━━ PROVIDED DATA

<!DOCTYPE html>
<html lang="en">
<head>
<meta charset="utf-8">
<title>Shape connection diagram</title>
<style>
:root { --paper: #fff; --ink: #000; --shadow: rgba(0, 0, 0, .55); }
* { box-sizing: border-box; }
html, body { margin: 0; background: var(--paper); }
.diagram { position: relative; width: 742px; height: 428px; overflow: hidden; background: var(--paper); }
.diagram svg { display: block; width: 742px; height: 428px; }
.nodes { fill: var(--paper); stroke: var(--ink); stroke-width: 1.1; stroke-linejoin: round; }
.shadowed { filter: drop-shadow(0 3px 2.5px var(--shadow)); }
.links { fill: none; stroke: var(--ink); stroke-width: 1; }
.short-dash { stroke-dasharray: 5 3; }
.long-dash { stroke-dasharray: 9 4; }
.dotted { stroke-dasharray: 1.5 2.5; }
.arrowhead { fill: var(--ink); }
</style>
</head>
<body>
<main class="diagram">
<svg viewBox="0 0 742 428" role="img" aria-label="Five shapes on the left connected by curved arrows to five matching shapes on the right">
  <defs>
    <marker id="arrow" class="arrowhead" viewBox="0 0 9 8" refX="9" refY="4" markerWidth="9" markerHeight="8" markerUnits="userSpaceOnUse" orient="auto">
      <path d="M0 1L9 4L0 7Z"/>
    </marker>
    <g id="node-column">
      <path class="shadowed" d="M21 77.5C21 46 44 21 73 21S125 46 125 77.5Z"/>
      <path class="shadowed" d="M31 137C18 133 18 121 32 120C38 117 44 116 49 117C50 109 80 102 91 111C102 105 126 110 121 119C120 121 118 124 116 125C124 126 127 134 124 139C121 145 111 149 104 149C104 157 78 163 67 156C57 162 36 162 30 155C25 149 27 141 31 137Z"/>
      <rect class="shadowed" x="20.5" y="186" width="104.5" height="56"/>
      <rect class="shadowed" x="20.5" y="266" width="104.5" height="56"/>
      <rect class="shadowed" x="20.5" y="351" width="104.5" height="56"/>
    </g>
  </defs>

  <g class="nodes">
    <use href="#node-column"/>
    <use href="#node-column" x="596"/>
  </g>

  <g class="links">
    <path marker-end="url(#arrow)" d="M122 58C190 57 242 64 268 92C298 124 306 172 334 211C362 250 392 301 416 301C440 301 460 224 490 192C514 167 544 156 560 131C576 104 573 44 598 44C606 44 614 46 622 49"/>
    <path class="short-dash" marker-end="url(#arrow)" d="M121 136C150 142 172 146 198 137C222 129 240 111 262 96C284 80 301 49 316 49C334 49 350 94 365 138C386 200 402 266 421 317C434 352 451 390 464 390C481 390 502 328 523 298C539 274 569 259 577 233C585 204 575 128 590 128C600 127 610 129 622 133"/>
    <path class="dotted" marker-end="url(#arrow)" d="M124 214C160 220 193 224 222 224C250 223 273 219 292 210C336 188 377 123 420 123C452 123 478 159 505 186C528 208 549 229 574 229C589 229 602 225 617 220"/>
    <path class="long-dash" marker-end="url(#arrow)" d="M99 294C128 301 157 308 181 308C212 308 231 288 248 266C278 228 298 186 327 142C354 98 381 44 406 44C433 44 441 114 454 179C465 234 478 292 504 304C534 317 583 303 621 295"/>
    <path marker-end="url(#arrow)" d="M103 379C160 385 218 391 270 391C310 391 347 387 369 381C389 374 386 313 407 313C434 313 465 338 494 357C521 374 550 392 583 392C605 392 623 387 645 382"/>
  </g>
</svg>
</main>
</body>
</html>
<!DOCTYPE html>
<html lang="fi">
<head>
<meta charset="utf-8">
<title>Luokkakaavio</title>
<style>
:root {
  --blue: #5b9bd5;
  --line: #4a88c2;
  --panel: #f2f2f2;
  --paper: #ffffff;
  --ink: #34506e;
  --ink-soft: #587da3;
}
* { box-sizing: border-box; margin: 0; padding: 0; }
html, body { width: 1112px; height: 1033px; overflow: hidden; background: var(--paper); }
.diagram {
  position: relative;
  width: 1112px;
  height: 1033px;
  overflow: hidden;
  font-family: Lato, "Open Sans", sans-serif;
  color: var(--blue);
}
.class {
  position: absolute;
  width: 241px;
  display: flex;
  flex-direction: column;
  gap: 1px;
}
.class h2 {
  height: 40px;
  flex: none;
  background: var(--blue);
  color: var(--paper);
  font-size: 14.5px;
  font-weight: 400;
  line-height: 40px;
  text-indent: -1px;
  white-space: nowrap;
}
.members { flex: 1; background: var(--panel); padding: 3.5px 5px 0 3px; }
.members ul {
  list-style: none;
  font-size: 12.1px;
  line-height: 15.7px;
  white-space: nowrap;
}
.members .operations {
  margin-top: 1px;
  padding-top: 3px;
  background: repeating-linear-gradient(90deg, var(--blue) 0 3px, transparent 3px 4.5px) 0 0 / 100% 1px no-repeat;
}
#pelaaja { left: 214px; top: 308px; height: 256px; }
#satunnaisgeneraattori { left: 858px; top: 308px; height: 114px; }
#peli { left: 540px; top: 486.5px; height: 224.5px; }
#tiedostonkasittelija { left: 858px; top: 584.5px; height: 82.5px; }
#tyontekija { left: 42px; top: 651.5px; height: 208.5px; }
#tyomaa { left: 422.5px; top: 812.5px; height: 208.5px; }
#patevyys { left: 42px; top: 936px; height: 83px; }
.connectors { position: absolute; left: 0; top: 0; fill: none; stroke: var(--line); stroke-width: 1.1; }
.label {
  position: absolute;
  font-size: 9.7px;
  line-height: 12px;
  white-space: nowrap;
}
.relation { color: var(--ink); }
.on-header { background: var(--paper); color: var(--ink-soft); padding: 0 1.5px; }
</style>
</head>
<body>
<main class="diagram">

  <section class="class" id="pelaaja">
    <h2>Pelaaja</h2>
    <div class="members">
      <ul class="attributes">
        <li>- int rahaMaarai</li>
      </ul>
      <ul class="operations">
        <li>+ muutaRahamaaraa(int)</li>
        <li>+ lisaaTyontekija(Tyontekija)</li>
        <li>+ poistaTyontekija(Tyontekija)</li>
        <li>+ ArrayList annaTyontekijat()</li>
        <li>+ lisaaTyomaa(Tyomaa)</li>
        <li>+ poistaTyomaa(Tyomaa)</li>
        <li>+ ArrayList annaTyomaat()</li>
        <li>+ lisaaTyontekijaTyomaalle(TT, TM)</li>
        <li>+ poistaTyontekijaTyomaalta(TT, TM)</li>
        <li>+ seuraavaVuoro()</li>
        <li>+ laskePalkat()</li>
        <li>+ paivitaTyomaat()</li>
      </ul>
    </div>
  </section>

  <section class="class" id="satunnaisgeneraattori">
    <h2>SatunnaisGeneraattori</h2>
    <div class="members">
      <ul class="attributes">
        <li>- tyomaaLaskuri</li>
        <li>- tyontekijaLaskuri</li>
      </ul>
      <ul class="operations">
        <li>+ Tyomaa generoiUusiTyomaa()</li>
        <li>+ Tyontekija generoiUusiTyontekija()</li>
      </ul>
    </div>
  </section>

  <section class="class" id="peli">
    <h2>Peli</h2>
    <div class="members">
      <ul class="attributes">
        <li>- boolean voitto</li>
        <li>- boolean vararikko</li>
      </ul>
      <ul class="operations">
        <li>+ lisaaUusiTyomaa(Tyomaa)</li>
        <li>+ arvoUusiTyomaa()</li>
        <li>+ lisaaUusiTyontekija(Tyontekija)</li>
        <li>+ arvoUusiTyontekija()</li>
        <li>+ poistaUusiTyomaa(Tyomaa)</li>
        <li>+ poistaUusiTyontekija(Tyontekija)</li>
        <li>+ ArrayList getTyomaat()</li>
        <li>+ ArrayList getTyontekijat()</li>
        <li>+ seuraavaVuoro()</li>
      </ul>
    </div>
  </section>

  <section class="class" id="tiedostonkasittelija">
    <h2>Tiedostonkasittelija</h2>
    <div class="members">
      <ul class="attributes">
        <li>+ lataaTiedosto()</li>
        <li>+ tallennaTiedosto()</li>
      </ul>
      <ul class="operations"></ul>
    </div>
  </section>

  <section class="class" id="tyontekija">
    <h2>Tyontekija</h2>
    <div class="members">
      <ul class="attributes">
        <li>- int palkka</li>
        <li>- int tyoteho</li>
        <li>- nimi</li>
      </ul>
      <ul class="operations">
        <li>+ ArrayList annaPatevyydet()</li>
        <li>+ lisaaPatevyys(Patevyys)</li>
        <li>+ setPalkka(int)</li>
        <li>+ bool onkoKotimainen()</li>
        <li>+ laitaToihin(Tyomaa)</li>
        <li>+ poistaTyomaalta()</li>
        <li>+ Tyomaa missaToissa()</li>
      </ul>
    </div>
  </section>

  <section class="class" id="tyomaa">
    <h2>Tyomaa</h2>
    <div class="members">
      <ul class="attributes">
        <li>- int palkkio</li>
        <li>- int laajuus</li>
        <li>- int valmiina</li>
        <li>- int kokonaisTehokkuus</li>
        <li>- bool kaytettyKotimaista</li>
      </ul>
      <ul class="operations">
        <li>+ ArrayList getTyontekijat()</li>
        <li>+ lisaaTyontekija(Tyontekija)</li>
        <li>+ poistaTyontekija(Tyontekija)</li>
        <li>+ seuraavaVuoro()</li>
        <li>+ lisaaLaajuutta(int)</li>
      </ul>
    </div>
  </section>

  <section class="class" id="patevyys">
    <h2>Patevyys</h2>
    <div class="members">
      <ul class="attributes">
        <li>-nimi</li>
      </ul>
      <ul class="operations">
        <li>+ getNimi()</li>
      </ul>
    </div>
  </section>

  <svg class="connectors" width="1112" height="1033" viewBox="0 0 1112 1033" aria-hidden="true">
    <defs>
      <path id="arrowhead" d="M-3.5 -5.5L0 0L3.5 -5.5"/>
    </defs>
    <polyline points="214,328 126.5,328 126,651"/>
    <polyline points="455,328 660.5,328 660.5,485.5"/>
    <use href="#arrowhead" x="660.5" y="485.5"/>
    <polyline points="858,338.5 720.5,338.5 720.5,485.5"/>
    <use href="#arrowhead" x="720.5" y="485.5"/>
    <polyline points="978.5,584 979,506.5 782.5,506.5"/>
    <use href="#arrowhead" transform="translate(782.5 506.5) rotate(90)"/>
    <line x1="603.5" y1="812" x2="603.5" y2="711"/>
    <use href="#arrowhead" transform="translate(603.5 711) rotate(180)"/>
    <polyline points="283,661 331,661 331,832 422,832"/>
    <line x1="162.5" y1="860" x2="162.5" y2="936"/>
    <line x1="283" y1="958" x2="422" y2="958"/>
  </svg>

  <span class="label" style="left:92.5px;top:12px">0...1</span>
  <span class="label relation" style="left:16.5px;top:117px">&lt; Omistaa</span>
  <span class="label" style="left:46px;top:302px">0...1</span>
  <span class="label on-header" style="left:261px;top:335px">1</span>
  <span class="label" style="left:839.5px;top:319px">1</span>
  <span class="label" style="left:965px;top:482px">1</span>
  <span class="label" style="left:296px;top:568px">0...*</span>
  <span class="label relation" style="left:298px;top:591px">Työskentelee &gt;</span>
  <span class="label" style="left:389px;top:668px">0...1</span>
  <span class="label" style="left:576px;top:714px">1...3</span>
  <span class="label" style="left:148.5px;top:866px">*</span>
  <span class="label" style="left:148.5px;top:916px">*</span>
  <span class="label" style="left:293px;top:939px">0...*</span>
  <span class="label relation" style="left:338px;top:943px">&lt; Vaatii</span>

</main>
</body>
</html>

━━━━

* AIM OF THE TASK: Say how many lines in the records hold "html", with the number as the whole reply.

* YOUR SOLUTION: 8